Task objective ->
In the records that follow, find each line containing "path" and copy it.
--- Record set ---
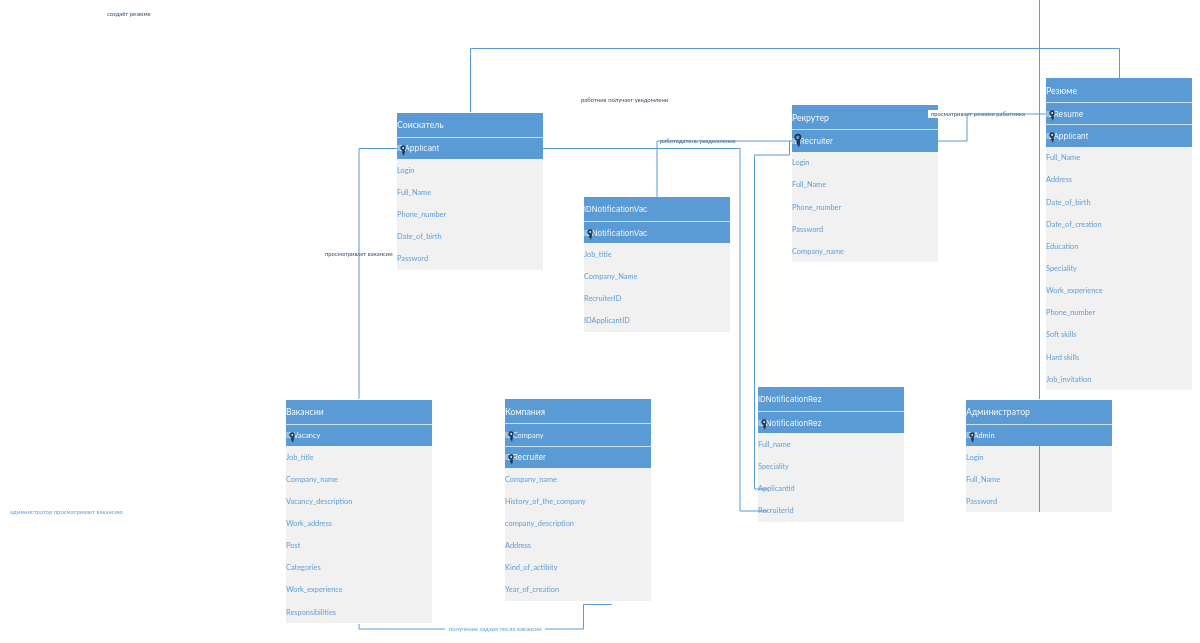
<!DOCTYPE html>
<html lang="ru">
<head>
<meta charset="utf-8">
<title>Схема базы данных</title>
<style>
:root {
  --blue: #5b9bd5;
  --body: #f1f1f1;
  --rule: #c9dff2;
  --ink: #2c4463;
  --key: #1f3550;
  --axis: #8a8f96;
}
* { box-sizing: border-box; margin: 0; padding: 0; }
html, body { width: 1200px; height: 643px; overflow: hidden; background: #fff; }
.diagram { position: relative; width: 1200px; height: 643px; overflow: hidden; font-family: Lato, "Open Sans", sans-serif; }
.entity { position: absolute; width: 146px; display: flex; flex-direction: column; background: var(--body); }
.entity h2, .entity .pk { background: var(--blue); color: #fff; font-weight: 400; display: flex; align-items: center; white-space: nowrap; }
.entity h2 { height: 24.2px; font-size: 8.7px; }
.entity .pk { position: relative; height: 22.3px; font-size: 7.4px; border-top: 1px solid var(--rule); }
.entity .latin { font-family: Inter, sans-serif; font-size: 7.8px; }
.pk svg { position: absolute; left: 3px; top: 7px; width: 7px; height: 11px; }
.pk svg.large { left: 2px; top: 3px; width: 9px; height: 15px; }
.entity ul { list-style: none; display: flex; flex-direction: column; }
.entity li { height: 22.15px; display: flex; align-items: center; color: var(--blue); font-size: 7.4px; white-space: nowrap; }
.relation { position: absolute; height: 8px; line-height: 8px; font-size: 5.9px; color: var(--ink); white-space: nowrap; }
.relation.boxed { background: #fff; }
.relation.light { color: var(--blue); }
.connectors { position: absolute; left: 0; top: 0; fill: none; stroke: var(--blue); }
.connectors .axis { stroke: var(--axis); }
.defs { position: absolute; width: 0; height: 0; }
</style>
</head>
<body>
<main class="diagram">
  <svg class="defs" aria-hidden="true">
    <defs>
      <symbol id="key" viewBox="0 0 7 11">
        <circle cx="3" cy="3" r="2" fill="none" stroke="#1f3550" stroke-width="1.4"/>
        <path d="M3 4L5 6L4 11L3 9L2 8Z" fill="#1f3550"/>
      </symbol>
    </defs>
  </svg>

  <section class="entity" style="left:397px;top:112.5px">
    <h2>Соискатель</h2>
    <div class="pk latin">IDApplicant<svg><use href="#key"/></svg></div>
    <ul><li>Login</li><li>Full_Name</li><li>Phone_number</li><li>Date_of_birth</li><li>Password</li></ul>
  </section>

  <section class="entity" style="left:584px;top:197px">
    <h2 class="latin">IDNotificationVac</h2>
    <div class="pk latin">IDNotificationVac<svg><use href="#key"/></svg></div>
    <ul><li>Job_title</li><li>Company_Name</li><li>RecruiterID</li><li>IDApplicantID</li></ul>
  </section>

  <section class="entity" style="left:792px;top:105.3px">
    <h2>Рекрутер</h2>
    <div class="pk latin">IDRecruiter<svg class="large"><use href="#key"/></svg></div>
    <ul><li>Login</li><li>Full_Name</li><li>Phone_number</li><li>Password</li><li>Company_name</li></ul>
  </section>

  <section class="entity" style="left:1046px;top:78px">
    <h2>Резюме</h2>
    <div class="pk latin">IDResume<svg><use href="#key"/></svg></div>
    <div class="pk latin">IDApplicant<svg><use href="#key"/></svg></div>
    <ul><li>Full_Name</li><li>Address</li><li>Date_of_birth</li><li>Date_of_creation</li><li>Education</li><li>Speciality</li><li>Work_experience</li><li>Phone_number</li><li>Soft skills</li><li>Hard skills</li><li>Job_invitation</li></ul>
  </section>

  <section class="entity" style="left:286px;top:399.5px">
    <h2>Вакансии</h2>
    <div class="pk">IDVacancy<svg><use href="#key"/></svg></div>
    <ul><li>Job_title</li><li>Company_name</li><li>Vacancy_description</li><li>Work_address</li><li>Post</li><li>Categories</li><li>Work_experience</li><li>Responsibilities</li></ul>
  </section>

  <section class="entity" style="left:505px;top:399.2px">
    <h2>Компания</h2>
    <div class="pk">IDCompany<svg><use href="#key"/></svg></div>
    <div class="pk latin">IDRecruiter<svg><use href="#key"/></svg></div>
    <ul><li>Company_name</li><li>History_of_the_company</li><li>company_description</li><li>Address</li><li>Kind_of_actibity</li><li>Year_of_creation</li></ul>
  </section>

  <section class="entity" style="left:758px;top:387px">
    <h2 class="latin">IDNotificationRez</h2>
    <div class="pk latin">IDNotificationRez<svg><use href="#key"/></svg></div>
    <ul><li>Full_name</li><li>Speciality</li><li>Applicantid</li><li>Recruiterid</li></ul>
  </section>

  <section class="entity" style="left:966px;top:399.5px">
    <h2>Администратор</h2>
    <div class="pk">IDAdmin<svg><use href="#key"/></svg></div>
    <ul><li>Login</li><li>Full_Name</li><li>Password</li></ul>
  </section>

  <p class="relation" style="left:107px;top:10px">создаёт резюме</p>
  <p class="relation" style="left:581px;top:96px">работник получает уведомлени</p>
  <p class="relation boxed" style="left:660px;top:137px">работодатель уведомление</p>
  <p class="relation boxed" style="left:928px;top:110px;width:100px;padding-left:3px">просматривает резюме работника</p>
  <p class="relation" style="left:325px;top:250px">просматривает вакансии</p>
  <p class="relation light" style="left:10px;top:508px">администратор просматривает вакансию</p>
  <p class="relation light" style="left:449px;top:625px">получение задаия после вакансии</p>

  <svg class="connectors" width="1200" height="643" viewBox="0 0 1200 643" aria-hidden="true">
    <path d="M470.5 112V48.5H1119.5V78"/>
    <path d="M359 399V148.5H397"/>
    <path d="M543 148.5H740V511H768"/>
    <path d="M657 197V141H792"/>
    <path d="M789.5 141V155H754.5V489H768"/>
    <path d="M938 141H967V114H1046"/>
    <path d="M359 624V629H445M545 629H583.5V604.5H612"/>
    <path class="axis" d="M1039.5 0V399M1039.5 446V512"/>
  </svg>
</main>
</body>
</html>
---
Solved problem ->
        <path d="M3 4L5 6L4 11L3 9L2 8Z" fill="#1f3550"/>
    <path d="M470.5 112V48.5H1119.5V78"/>
    <path d="M359 399V148.5H397"/>
    <path d="M543 148.5H740V511H768"/>
    <path d="M657 197V141H792"/>
    <path d="M789.5 141V155H754.5V489H768"/>
    <path d="M938 141H967V114H1046"/>
    <path d="M359 624V629H445M545 629H583.5V604.5H612"/>
    <path class="axis" d="M1039.5 0V399M1039.5 446V512"/>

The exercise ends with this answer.